Michelle Alexander, The New Jim Crow: Mass Incarceration in the Age of Colorblindness (New York: The New Press, 2010)
Wendy Brown, Edgework (Princeton: Princeton University Press, 2005)
Terry Eagleton, “Reappraisals: What is the worth of social democracy?” Harper’s Magazine, (October 2010), online at: http://www.harpers.org/archive/2010/10/0083150
Annette Fuentes, Lockdown High: When the Schoolhouse Becomes a Jailhouse (New York: Verso, 2011)
Stuart Hall, “The Neo-Liberal Revolution,” Cultural Studies, Vol. 25, No. 6, (November 2011, pp. 705-728)
David Harvey, The New Imperialism, (New York: Oxford University Press, 2003)
David Harvey A Brief History of Neoliberalism (Oxford: Oxford University Press, 2005)
Alex Honneth, Pathologies of Reason (New York: Columbia University Press, 2009)
Henry A. Giroux, Against the Terror of Neoliberalism (Boulder: Paradigm Publishers, 2008)
Henry A. Giroux, On Critical Pedagogy (New York: Continuum, 2011)
Maria Nikolakaki, ed. Critical Pedagogy in the Dark Ages: Challenges and Possibilities, (New York: Peter Lang, 2012)
Michael L. Silk and David L. Andrews. “(Re) Presenting Baltimore: Place, Policy, Politics, and Cultural Pedagogy.” Review of Education, Pedagogy, and Cultural Studies 33 (2011)
Manfred B. Steger and Ravi K. Roy, Neoliberalism: A Very Short Introduction, (Oxford University Press, 2010)
Joseph E. Stiglitz, The Price of Inequality: How Today Divided Society Endangers Our Future (New York: Norton, 2012)

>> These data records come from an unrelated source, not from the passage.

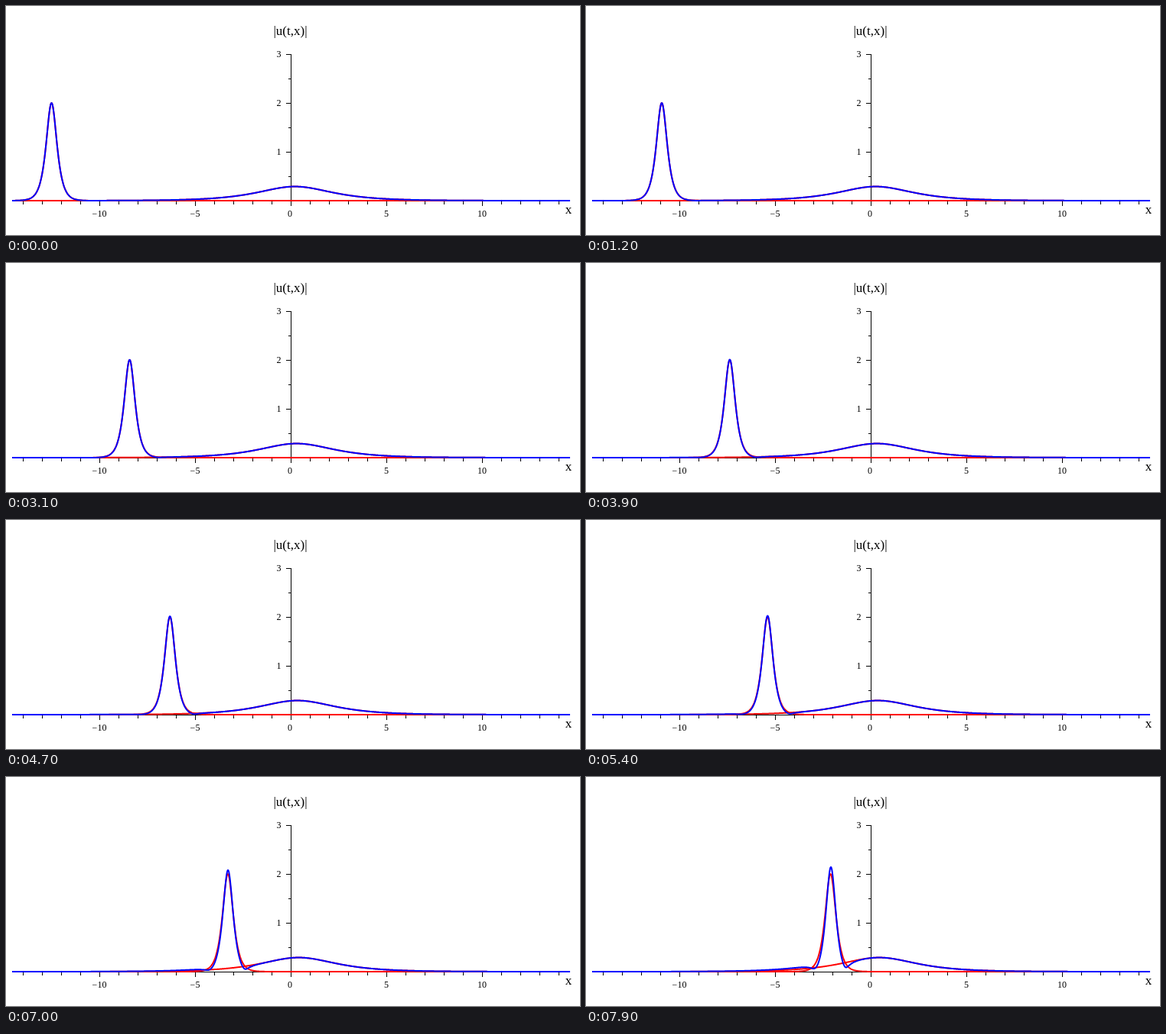
Recreate the animation shown at these times as an HTML page with a canvas. Size 750 by 300 pixels, loop 8 s.

```html
<!DOCTYPE html>
<html lang="en">
<head>
<meta charset="utf-8">
<title>Soliton collision</title>
<style>
html, body { margin: 0; width: 750px; height: 300px; overflow: hidden; background: #fff; }
canvas { display: block; }
</style>
</head>
<body>
<canvas id="stage" width="750" height="300"></canvas>
<script>
const ctx = document.getElementById('stage').getContext('2d');
const LOOP = 8000, STEP = 100;
const X0 = 372, Y0 = 255, UX = 25, UY = 64, LEFT = 8, RIGHT = 737;

// Two waves of |u| = k/2 sech(k(x - c)), each travelling at speed k^2.
const K1 = 4, K2 = 0.577, PHASE = 0.85 * Math.PI;
const S = ((K1 - K2) / (K1 + K2)) ** 2;
const COS = Math.cos(PHASE), SIN = Math.sin(PHASE);

const single = (k, c) => x => k / 2 / Math.cosh(k * (x - c));

// Exact two-soliton solution that starts as the two separate waves.
function pair(c1, c2) {
  return x => {
    const a = Math.exp(K1 * (x - c1));
    const b = Math.exp(K2 * (x - c2)) / S;
    const big = 2 * K1 * a * (1 + S * b * b);
    const small = 2 * K2 * b * (1 + S * a * a);
    const f = 1 + a * a + b * b + 2 * (1 - S) * a * b * COS + S * S * a * a * b * b;
    return Math.hypot(big + small * COS, small * SIN) / f / 2;
  };
}

function curve(fn, color) {
  ctx.strokeStyle = color;
  ctx.lineWidth = 2;
  ctx.lineJoin = 'round';
  ctx.beginPath();
  for (let px = LEFT; px <= RIGHT; px += 0.5) {
    ctx.lineTo(px, Y0 - UY * fn((px - X0) / UX));
  }
  ctx.stroke();
}

function text(str, x, y, size, align) {
  ctx.font = size + 'px "Liberation Serif", "Times New Roman", serif';
  ctx.textAlign = align;
  ctx.fillText(str, x, y);
}

function axes() {
  ctx.fillStyle = '#000';
  ctx.fillRect(LEFT, Y0, RIGHT - LEFT, 1);
  ctx.fillRect(X0, Y0 - 3 * UY, 1, 3 * UY);
  for (let i = -14; i <= 14; i++) {
    const major = i % 5 === 0, x = X0 + i * UX;
    ctx.fillRect(x, Y0, 1, major ? 7 : 5);
    if (major) text(String(i).replace('-', '\u2212'), x - (i ? 0 : 1), 276, 12, 'center');
  }
  for (let i = 1; i <= 6; i++) {
    const len = i % 2 ? 3 : 6, y = Y0 - i * UY / 2;
    ctx.fillRect(X0 - len, y, len, 1);
    if (i % 2 === 0) text(i / 2, 359.5, y + 4, 12, 'right');
  }
  text('|u(t,x)|', 371.5, 38, 17, 'center');
  text('x', 735, 272, 17, 'center');
}

function draw(ms) {
  const n = Math.floor((ms % LOOP) / STEP);
  const t = n * 10.4 / 79 / (K1 * K1);
  const c1 = -12.5 + K1 * K1 * t;
  const c2 = 0.22 + K2 * K2 * t;
  ctx.fillStyle = '#fff';
  ctx.fillRect(0, 0, 750, 300);
  axes();
  curve(single(K1, c1), '#f00');
  curve(single(K2, c2), '#f00');
  curve(pair(c1, c2), '#00f');
}

function tick() {
  draw(performance.now());
  requestAnimationFrame(tick);
}
tick();
</script>
</body>
</html>
```
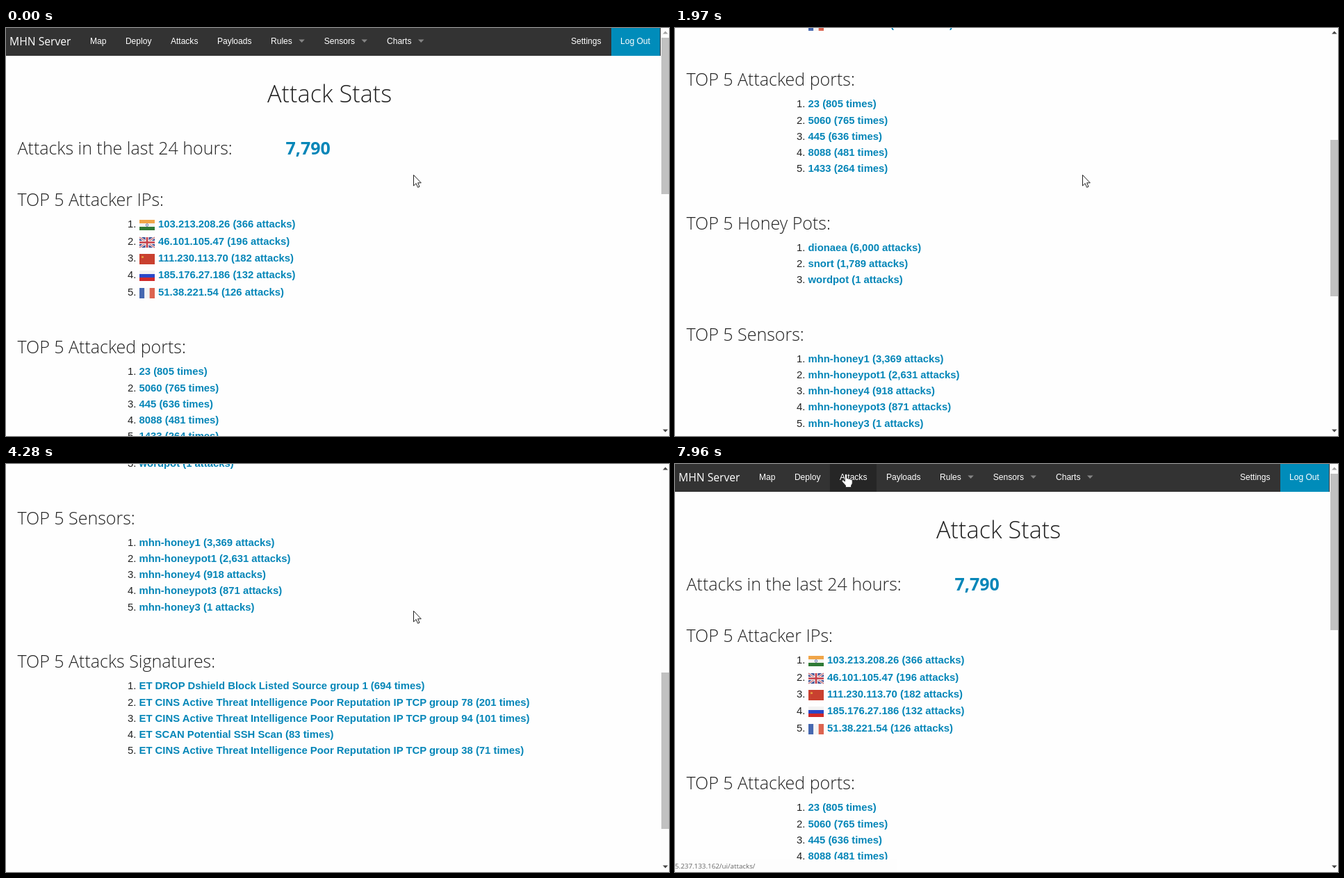
Recreate the animation shown at these times as an HTML page. Size 954 by 587 pixels, loop 8000 ms.

```html
<!DOCTYPE html>
<html lang="en">
<head>
<meta charset="utf-8">
<title>Attack Stats</title>
<style>
  html, body { margin: 0; width: 100%; height: 100%; overflow: hidden; background: #fefefe; }
  svg { display: block; width: 954px; height: 587px; }
  text { white-space: pre; }
  .nav { font: 12.05px "Liberation Sans", Arial, sans-serif; fill: #fff; }
  .brand { font: 15.7px "Open Sans", sans-serif; fill: #fff; }
  .title { font: 300 34.3px "Open Sans", sans-serif; fill: #222; }
  .head { font: 300 25px "Open Sans", sans-serif; fill: #222; }
  .total { font: 700 25px "Open Sans", sans-serif; fill: #0586b8; }
  .num { font: 14.86px "Liberation Sans", Arial, sans-serif; fill: #222; }
  .link { font: 700 14.86px "Liberation Sans", Arial, sans-serif; fill: #0586b8; }
  .status { font: 9.8px "Open Sans", sans-serif; fill: #666; }
</style>
</head>
<body>
<svg viewBox="0 0 954 587">
  <rect width="954" height="587" fill="#fefefe"/>
  <g id="page"></g>
  <g id="status">
    <rect y="569" width="320" height="18" fill="#fdfdfd"/>
    <text class="status" x="0" y="582">5.237.133.162/ui/attacks/</text>
  </g>
  <rect x="942" width="12" height="587" fill="#fdfdfd"/>
  <rect id="thumb" x="943" width="11" height="225" fill="#c1c1c1"/>
  <path id="up" d="M945 8.500h7.500l-3.750-4z"/>
  <path d="M945 577.500h7.500l-3.750 4z" fill="#444"/>
  <path id="arrow" d="M.5.5v15.500l3.600-3.400 2.500 5.700 2.400-1.100-2.400-5.400h4.700z" fill="#fff" stroke="#222"/>
  <path id="hand" d="M2.500 11V2q0-1.700 1.500-1.700T5.500 2v5q1.500-1 2.500.6 1.600-.8 2.500.7 2.500-.6 2.700 1.700v4l-1.700 3v2.500H3.500V17L-.5 12.500q-2.400-2.700-.7-3.500 1.300-.5 3.700 2z" fill="#fff" stroke="#222" stroke-width=".8"/>
</svg>
<script>
const $ = id => document.getElementById(id);
const rect = (x, y, w, h, fill, extra = '') =>
  `<rect x="${x}" y="${y}" width="${w}" height="${h}" fill="${fill}" ${extra}/>`;
const text = (cls, x, y, s) => `<text class="${cls}" x="${x}" y="${y}">${s}</text>`;

// Flags are 22 by 15, drawn from their top left corner
const stripes = (colors, vertical) => colors.map((c, i) =>
  vertical ? rect(i * 22 / 3, 0, 22 / 3, 15, c) : rect(0, i * 5, 22, 5, c)).join('');
const bars = (d, color, width) => `<path d="${d}" stroke="${color}" stroke-width="${width}"/>`;
const cross = 'M11 0V15M0 7.500H22', saltire = 'M0 0L22 15M22 0L0 15';
const flags = [
  stripes(['#f0a548', '#f4f4f0', '#2f7a35']) + '<circle cx="11" cy="7.500" r="1.700" fill="none" stroke="#5c6ca8"/>',
  rect(0, 0, 22, 15, '#3d4f94') + bars(saltire, '#eee', 3) + bars(saltire, '#c8404a', 1) +
    bars(cross, '#eee', 5) + bars(cross, '#c8404a', 2.6),
  rect(0, 0, 22, 15, '#c9402f') + '<circle cx="4.500" cy="4.500" r="1.600" fill="#e8a040"/>',
  stripes(['#f2f2f2', '#2a48c8', '#d02a2a']),
  stripes(['#4668b0', '#f4f4f4', '#dc6450'], true),
];

const sections = {
  'Attacker IPs': ['103.213.208.26 (366 attacks)', '46.101.105.47 (196 attacks)',
    '111.230.113.70 (182 attacks)', '185.176.27.186 (132 attacks)', '51.38.221.54 (126 attacks)'],
  'Attacked ports': ['23 (805 times)', '5060 (765 times)', '445 (636 times)',
    '8088 (481 times)', '1433 (264 times)'],
  'Honey Pots': ['dionaea (6,000 attacks)', 'snort (1,789 attacks)', 'wordpot (1 attacks)'],
  'Sensors': ['mhn-honey1 (3,369 attacks)', 'mhn-honeypot1 (2,631 attacks)',
    'mhn-honey4 (918 attacks)', 'mhn-honeypot3 (871 attacks)', 'mhn-honey3 (1 attacks)'],
  'Attacks Signatures': ['ET DROP Dshield Block Listed Source group 1 (694 times)',
    'ET CINS Active Threat Intelligence Poor Reputation IP TCP group 78 (201 times)',
    'ET CINS Active Threat Intelligence Poor Reputation IP TCP group 94 (101 times)',
    'ET SCAN Potential SSH Scan (83 times)',
    'ET CINS Active Threat Intelligence Poor Reputation IP TCP group 38 (71 times)'],
};

const pen = document.createElement('canvas').getContext('2d');
pen.font = '12.05px "Liberation Sans", Arial, sans-serif';

// Lays menu labels side by side; a trailing "+" marks a dropdown
function menu(x, labels) {
  let out = '';
  for (const entry of labels) {
    const label = entry.replace('+', ''), width = pen.measureText(label).width;
    if (label === 'Attacks') out += rect(x - 14, 0, width + 27.5, 40, '#262626', 'id="hover"');
    out += text('nav', x, 23, label);
    x += width + 27.5;
    if (label !== entry) {
      out += `<path d="M${x - 18} 16.500h8.500l-4.250 4.500z" fill="#858585"/>`;
      x += 18.5;
    }
  }
  return out;
}

function buildPage() {
  let out = rect(0, 0, 942, 40, '#333') + rect(871, 0, 70, 40, '#008cba') +
    text('brand', 5, 25, 'MHN Server') +
    menu(121, ['Map', 'Deploy', 'Attacks', 'Payloads', 'Rules+', 'Sensors+', 'Charts+']) +
    menu(813, ['Settings', 'Log Out']) +
    text('title', 376, 107, 'Attack Stats') +
    text('head', 16.5, 182, 'Attacks in the last 24 hours:') + text('total', 402.5, 182, '7,790');
  let y = 256.3;
  for (const [name, items] of Object.entries(sections)) {
    const flagged = name === 'Attacker IPs';
    out += text('head', 16.5, Math.round(y), `TOP 5 ${name}:`);
    y += 31;
    items.forEach((item, i) => {
      const base = Math.round(y);
      if (flagged) out += `<g transform="translate(192 ${base - 11})">${flags[i]}</g>`;
      out += text('num', 175, base, i + 1 + '.') + text('link', flagged ? 219 : 191.5, base, item);
      y += flagged ? 24.3 : 23.17;
    });
    y += 59.6;
  }
  $('page').innerHTML = out;
}

// Share of a move done by time t: seen first at `first`, already `lead` ms under way,
// then refreshed every 130 ms until `length` ms have passed
const glide = (t, first, lead, length) =>
  t < first ? 0 : Math.min(1, (lead + 130 * Math.floor((t - first) / 130)) / length);
const smooth = k => k * k * (3 - 2 * k);

const scrollAt = t => Math.round(
  100 * glide(t, 180, 60, 360) + 300 * glide(t, 1450, 221, 780) + 400 * glide(t, 3300, 96, 570) -
  200 * glide(t, 4280, 80, 310) - 600 * glide(t, 4940, 80, 680));

function cursorAt(t) {
  const nudge = glide(t, 5670, 130, 300), toMenu = smooth(glide(t, 6390, 90, 700));
  return [587 - 14 * nudge - 330 * toMenu, 211 + 3 * nudge - 200 * toMenu].map(Math.round);
}

function draw(now) {
  const t = now % 8000;
  const scroll = scrollAt(t), [x, y] = cursorAt(t);
  const hovering = y < 40;
  $('page').setAttribute('transform', `translate(0 ${-scroll})`);
  $('thumb').setAttribute('y', Math.round(14 + scroll * 0.382));
  $('up').setAttribute('fill', scroll ? '#444' : '#a3a3a3');
  for (const id of ['hover', 'status', 'hand']) $(id).style.display = hovering ? '' : 'none';
  $('arrow').style.display = hovering ? 'none' : '';
  for (const id of ['arrow', 'hand']) $(id).setAttribute('transform', `translate(${x - 1} ${y})`);
  requestAnimationFrame(draw);
}

buildPage();
requestAnimationFrame(draw);
</script>
</body>
</html>
```
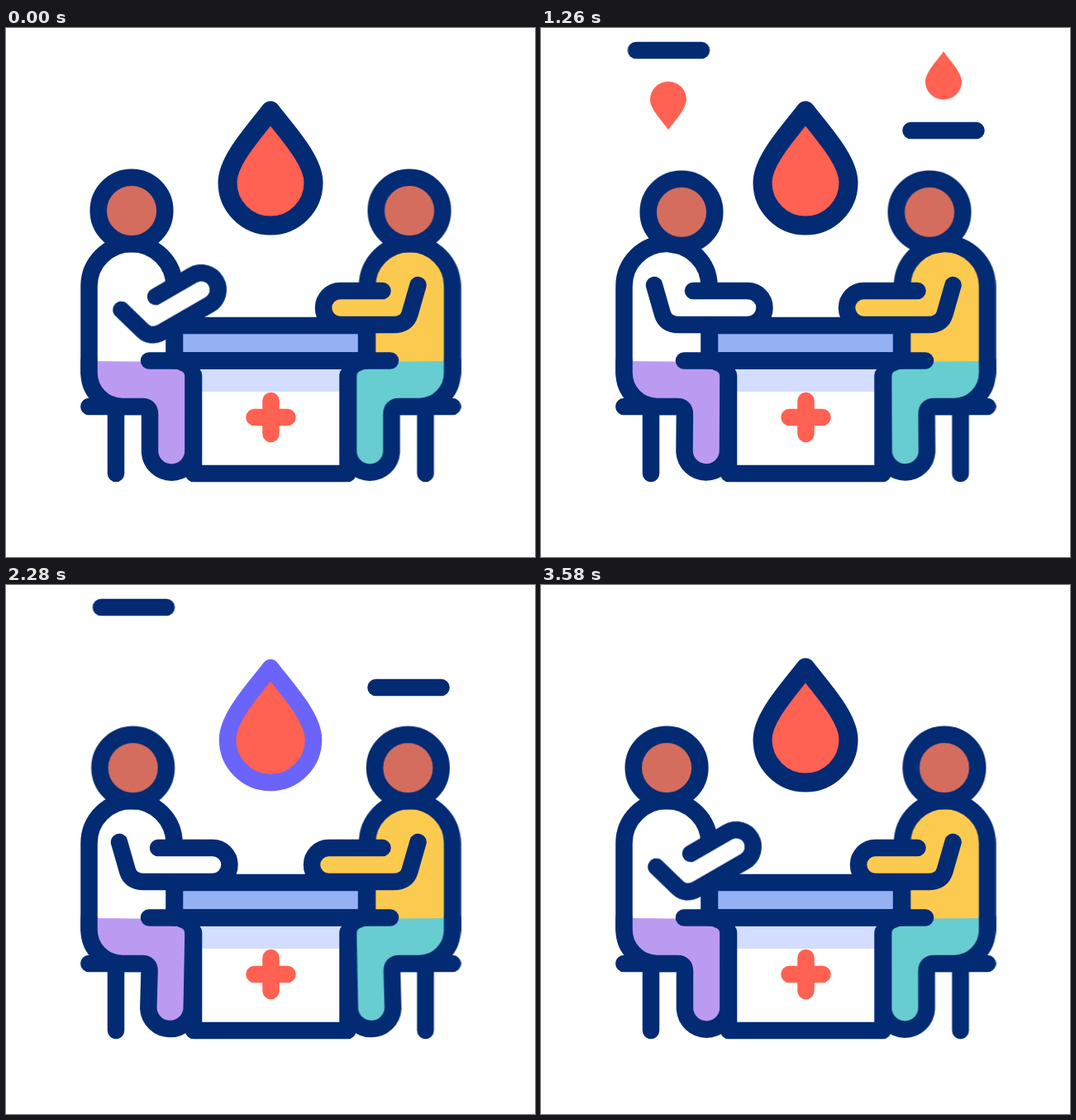
Write an HTML page without scripts that moves like this. It is 640 px wide and 640 px high and loops after 3600 ms.

```html
<!DOCTYPE html>
<html lang="en">
<head>
<meta charset="utf-8">
<title>Blood donation</title>
<style>
  html, body { margin: 0; width: 100%; height: 100%; overflow: hidden; background: #fff; }
  svg { display: block; width: 100vw; height: 100vh; }

  .line { stroke: #032b74; stroke-width: 20.5; stroke-linecap: round; stroke-linejoin: round; fill: none; }
  .shirt { fill: var(--shirt); }
  .pants { fill: var(--pants); }
  .skin { fill: #d46d5e; }
  .red { fill: #ff6152; }
  .left { --shirt: #fff; --pants: #bb9af2; }
  .right { --shirt: #fdca50; --pants: #67cdd1; }

  .drip { d: path("M0 0C-6 9-22 25-22 36.5A22 22 0 0 0 22 36.5C22 25 6 9 0 0Z"); }
  .body { d: path("M100.5 417V312.5A51.5 51.5 0 0 1 203.5 312.5V403"); }
  .stool { d: path("M100.3 458H162M133 458V539"); }
  .bigDrop { d: path("M320 100C300 126 268 160 268 187A52 52 0 0 0 372 187C372 160 340 126 320 100Z"); }

  .head, .pants, .raise, .reach, .slide, .dash, .drip, .ring {
    animation: 3.6s cubic-bezier(.37, 0, .63, 1) infinite both;
  }
  .head { animation-name: nod; }
  .pants { animation-name: swing; animation-duration: 1.2s; }
  .raise { animation-name: raise; transform-origin: 194px 321.5px; }
  .reach { animation-name: reach; }
  .slide { animation-name: slide; }
  .dash { animation-name: dash; }
  .drip { animation-name: drip; animation-timing-function: linear; }
  .drip.late { animation-name: dripLate; }
  .ring { animation-name: ring; stroke-width: 23; stroke-dasharray: 1 2; }

  @keyframes nod {
    0%, 66.667%, 100% { transform: none; }
    33.333%, 50%, 83.333% { transform: translate(18px, 1.8px); }
  }
  @keyframes swing {
    0%, 100% { d: path("M100.5 403V417A40 41 0 0 0 140.5 458H165Q174 458 174 467L174 513A26.3 26.3 0 0 0 226.5 513L226.5 422Q226.5 408 212 404"); }
    50% { d: path("M100.5 403V417A40 41 0 0 0 140.5 458H162Q171 458 169 467L155.5 508A26.3 26.3 0 0 0 207 518L226.5 424Q228 408 212 404"); }
  }
  @keyframes raise {
    0%, 94.444%, 100% { transform: rotate(-30deg); }
    11.111%, 81.667% { transform: none; }
  }
  @keyframes reach {
    0%, 11.111%, 81.667%, 100% { d: path("M181 318H233A20.5 20.5 0 0 1 233 359H167Q151 359 147 346L137 311"); }
    19.444%, 73.333% { d: path("M184 318H250A20.5 20.5 0 0 1 250 359H167Q151 359 147 346L137 311"); }
  }
  @keyframes slide {
    0%, 5.556%, 94.444%, 100% { d: path("M185 318H236A20.5 20.5 0 0 1 236 359H172Q156 359 152 346L142 311"); }
    16.667%, 83.333% { d: path("M185 318H250A20.5 20.5 0 0 1 250 359H172Q156 359 152 346L142 311"); }
  }
  @keyframes dash {
    0%, 2.77%, 80.56%, 100% { d: path("M0 0H0"); opacity: 0; }
    2.78%, 80.55% { d: path("M0 0H0"); opacity: 1; }
    19.444%, 63.889% { d: path("M-39.5 0H39.5"); opacity: 1; }
  }
  @keyframes drip {
    0%, 16.667% { transform: translateY(-136px); }
    52.778%, 100% { transform: translateY(132px); }
  }
  @keyframes dripLate {
    0%, 32.417% { transform: translateY(-136px); }
    68.528%, 100% { transform: translateY(132px); }
  }
  @keyframes ring {
    0%, 52.778%, 97.222%, 100% { stroke-dashoffset: 0; }
    63.056%, 80.556% { stroke-dashoffset: 1.05; }
  }
</style>
</head>
<body>
<svg viewBox="0 0 640 640">
  <clipPath id="belowDash"><path d="M0 27H320V300H0Z"/></clipPath>
  <clipPath id="aboveDash"><path d="M320 0H640V124H320Z"/></clipPath>

  <g clip-path="url(#belowDash)">
    <g transform="translate(154 123.5) scale(1 -1)">
      <path class="red drip"/>
      <path class="red drip late"/>
    </g>
  </g>
  <g clip-path="url(#aboveDash)">
    <g transform="translate(487 28)">
      <path class="red drip"/>
      <path class="red drip late"/>
    </g>
  </g>
  <g transform="translate(154.5 27)"><path class="line dash"/></g>
  <g transform="translate(487 124)"><path class="line dash"/></g>

  <g class="left">
    <path class="line stool"/>
    <path class="line shirt body"/>
    <path class="line pants"/>
    <circle class="line skin head" cx="152" cy="221" r="40.3"/>
    <g class="raise"><path class="line shirt reach"/></g>
  </g>
  <g class="right" transform="translate(640.5 0) scale(-1 1)">
    <path class="line stool"/>
    <path class="line shirt body"/>
    <path class="line pants"/>
    <circle class="line skin head" cx="152.5" cy="221" r="40.3"/>
    <path class="line shirt slide"/>
  </g>

  <!-- table -->
  <path d="M237 408H404V535H237Z" fill="#fff"/>
  <path d="M235 408H406V440H235Z" fill="#d2ddff"/>
  <path class="line" d="M227 420V539H413.5V420"/>
  <path class="line" d="M204 360H436V402.5H204Z" style="fill:#94b1f4"/>
  <path class="line" d="M173 402.5H465"/>
  <path d="M300.5 471H340.5M320.5 451V491" stroke="#ff6152" stroke-width="20.5" stroke-linecap="round"/>

  <path class="red bigDrop" stroke="#6b64fa" stroke-width="20.5" stroke-linejoin="round"/>
  <path class="line bigDrop ring" pathLength="1"/>
</svg>
</body>
</html>
```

Henry Giroux is Global Television Network Chair in Communications at McMaster University in the English and Cultural Studies Department and a Distinguished Visiting Professorship at Ryerson University.